|Engadget||14 seconds||12 seconds||17 seconds||13 seconds|
|Flickr||7 seconds||5 seconds||11 seconds||9 seconds|
|Google News||6 seconds||5 seconds||7 seconds||5 seconds|
|MySpace||7 seconds||6 seconds||12 seconds||8 seconds|
|NY Times||15 seconds||13 seconds||19 seconds||17 seconds|
||12 seconds||10 seconds||16 seconds||12 seconds|
||6 seconds||5 seconds||9 seconds||7 seconds|
||8 seconds||8 seconds||14 seconds||13 seconds|
Whether it's the faster processor, WebKit browser, or something else, the Archos 5 Android clearly loads websites faster than its predecessor.
Opera 9 on the Archos 5 IMT and WebKit on the Archos 5 Android are both fairly robust browsers with a nice selection of extra features.
On the Archos 5 IMT, you'll find in-browser Flash 9 (YouTube videos can play in the separate video player and embedded in Opera), favorites, tabs, auto-displaying scrollbar, direct download support, web search (with choice of Google, Yahoo, or Wikipedia), image saving, and the ability to add website shortcuts to the home screen. You're also able to install Opera widgets, Flash 9 apps, and game packs available from Archos.
On the Archos 5 Android, you get upcoming Flash 10 support (YouTube videos currently play only in the separate video player), bookm arks, windows, direct download support, in-page search, web page sharing through Twidroid (preinstalled Twitter application), copy and paste, offline viewing of saved pages, image saving, and the ability to add website shortcuts to the home screen. Of course, this being an Android device, you're also able to install a wide range of third-party Android applications through the preloaded AppsLib store and other marketplaces.

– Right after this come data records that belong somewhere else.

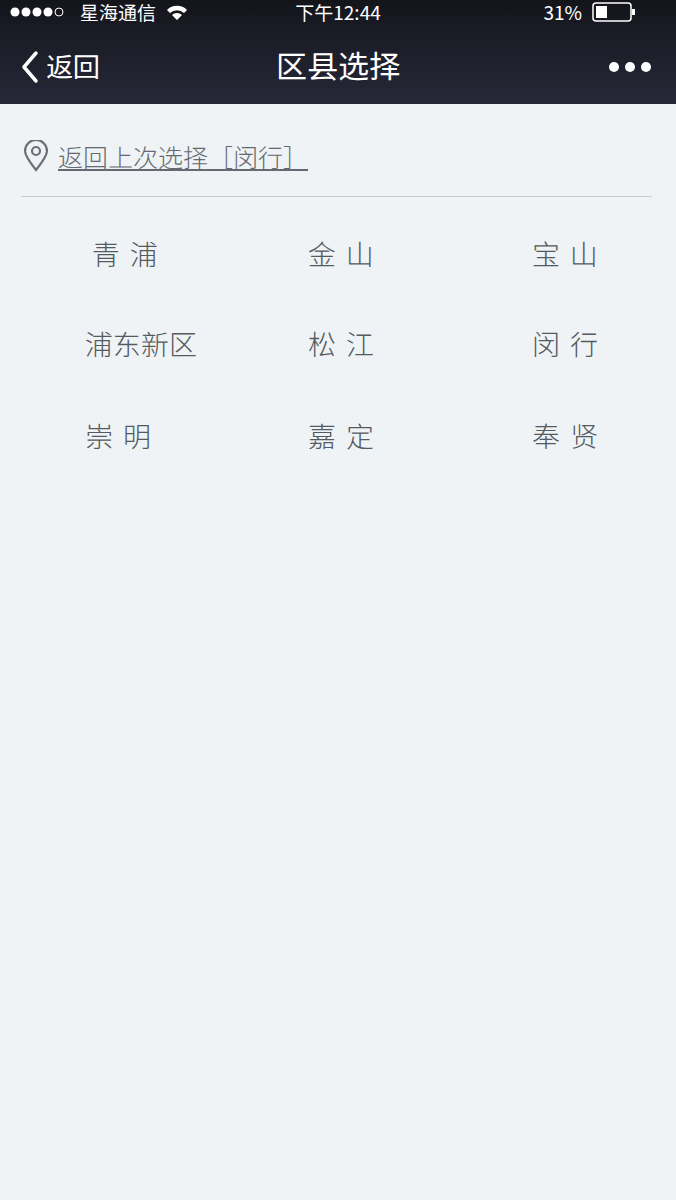
<!DOCTYPE html>
<html lang="zh-CN">
<head>
<meta charset="utf-8">
<title>区县选择</title>
<link rel="stylesheet" href="https://fonts.googleapis.com/css2?family=Noto+Sans+SC:wght@300;400;500&display=swap">
<style>
:root{
  --page-bg:#eff3f6;
  --bar-top:#14151b;
  --bar-bottom:#262838;
  --bar-text:#ffffff;
  --hint-text:#666a70;
  --item-text:#555a60;
  --divider:#c9cccf;
}
*{margin:0;padding:0;box-sizing:border-box}
html,body{width:676px;height:1200px;overflow:hidden}
body{background:var(--page-bg);font-family:"Noto Sans SC",sans-serif;position:relative}
.top-bar{position:absolute;left:0;top:0;width:676px;height:104px;background:linear-gradient(var(--bar-top),var(--bar-bottom));color:var(--bar-text)}
.status{position:absolute;top:0;left:0;width:676px;height:24px;font-size:19px;line-height:24px}
.status .signal{position:absolute;left:10px;top:0}
.status .time{position:absolute;left:0;width:676px;text-align:center}
.status .battery{position:absolute;right:94px;top:0}
.nav-back{position:absolute;left:46px;top:48px;font-size:27px;line-height:36px;color:var(--bar-text);text-decoration:none}
.nav-title{position:absolute;left:0;width:676px;top:45px;text-align:center;font-size:31px;line-height:40px;font-weight:400}
.last-choice{position:absolute;left:22px;top:136px;height:40px;display:flex;align-items:center;color:var(--hint-text);font-size:25px;font-weight:300}
.last-choice svg{margin-right:8px}
.divider{position:absolute;left:21px;top:196px;width:631px;height:1px;background:var(--divider)}
.district-grid{position:absolute;left:0;top:0;width:676px}
.district{position:absolute;width:200px;margin-left:-100px;text-align:center;font-size:28px;line-height:40px;color:var(--item-text);font-weight:300;text-decoration:none}
.district.short{letter-spacing:10px;text-indent:10px}
</style>
</head>
<body>
<svg width="0" height="0" style="position:absolute">
  <defs>
    <circle id="dot" r="5" fill="#ffffff"/>
  </defs>
</svg>
<header class="top-bar">
  <div class="status">
    <span class="signal">
      <svg width="70" height="24" viewBox="0 0 70 24" style="vertical-align:top">
        <circle cx="5" cy="12" r="4.5" fill="#fff"/>
        <circle cx="16" cy="12" r="4.5" fill="#fff"/>
        <circle cx="27" cy="12" r="4.5" fill="#fff"/>
        <circle cx="38" cy="12" r="4.5" fill="#fff"/>
        <circle cx="49" cy="12" r="4" fill="none" stroke="#fff" stroke-width="1"/>
      </svg>星海通信
      <svg width="22" height="18" viewBox="0 0 22 18" style="vertical-align:-2px;margin-left:6px">
        <path d="M1 6 A14 14 0 0 1 21 6 L18 9 A10 10 0 0 0 4 9Z M6 11 A7 7 0 0 1 16 11 L11 16Z" fill="#fff"/>
      </svg>
    </span>
    <span class="time">下午12:44</span>
    <span class="battery">31%</span>
    <svg width="44" height="20" viewBox="0 0 44 20" style="position:absolute;right:40px;top:2px">
      <rect x="1" y="1" width="38" height="18" rx="3" fill="none" stroke="#fff" stroke-width="1.5"/>
      <rect x="4" y="4" width="11" height="12" fill="#fff"/>
      <rect x="40" y="7" width="3" height="6" fill="#fff"/>
    </svg>
  </div>
  <svg width="20" height="34" viewBox="0 0 20 34" style="position:absolute;left:20px;top:50px">
    <path d="M16 3 L4 17 L16 31" fill="none" stroke="#fff" stroke-width="3.5" stroke-linecap="round" stroke-linejoin="round"/>
  </svg>
  <a class="nav-back" href="#">返回</a>
  <h1 class="nav-title">区县选择</h1>
  <svg width="44" height="14" viewBox="0 0 44 14" style="position:absolute;right:24px;top:60px">
    <use href="#dot" x="6" y="7"/>
    <use href="#dot" x="22" y="7"/>
    <use href="#dot" x="38" y="7"/>
  </svg>
</header>

<a class="last-choice" href="#">
  <svg width="28" height="32" viewBox="0 0 28 32">
    <path d="M14 30 C6 20 3 15 3 11 A11 11 0 0 1 25 11 C25 15 22 20 14 30Z" fill="none" stroke="#6c7076" stroke-width="2.2"/>
    <circle cx="14" cy="11" r="4" fill="none" stroke="#6c7076" stroke-width="2.2"/>
  </svg>
  返回上次选择［闵行］
</a>
<div class="divider"></div>

<nav class="district-grid">
  <a class="district short" href="#" style="left:125px;top:233px">青浦</a>
  <a class="district short" href="#" style="left:341px;top:233px">金山</a>
  <a class="district short" href="#" style="left:565px;top:233px">宝山</a>
  <a class="district" href="#" style="left:141px;top:323px">浦东新区</a>
  <a class="district short" href="#" style="left:341px;top:323px">松江</a>
  <a class="district short" href="#" style="left:565px;top:323px">闵行</a>
  <a class="district short" href="#" style="left:118px;top:415px">崇明</a>
  <a class="district short" href="#" style="left:341px;top:415px">嘉定</a>
  <a class="district short" href="#" style="left:565px;top:415px">奉贤</a>
</nav>
</body>
</html>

Because my 10.6-ounce Archos 5 IMT has a 250GB hard drive and my 6.4-ounce Archos 5 Android has a 32GB flash drive, the latter is obviously much thinner and lighter (as previously shown). This, of course, makes the Android tablet more comfortable to hold for longer periods of time. The hard drive versions of the Android device weigh 10.1 ounces and are actually a little thicker (0.78 inches vs 0.76 inches) than the higher-capacity IMTs, so weight and thickness are only an issue when the SSD tablets are involved.
On the other hand, because the Android unit is longer than the non-Android unit (regardless of internal storage type), thumb typing can be less comfortable depending on the size of your hands and/or natural reach of your thumbs.
Neither device has a contoured back, so I don't find that one fits any more comfortably in the hand than the other.
Except for maybe the keyboard, web browsing on the Archos 5 Android is a significant across-the-board improvement over the Archos 5 IMT. The Android tablet loads pages faster, has more connectivity options, offers better scrolling and browser navigation, auto-rotates into portrait mode, and includes more advanced features. I'd still like to see some additional improvements in navigation to further reduce the amount of taps needed to perform simple tasks and to make getting around even faster and more intuitive, but WebKit on the Archos 5 Android definitely provides one of the best ARM-based mobile web experiences around.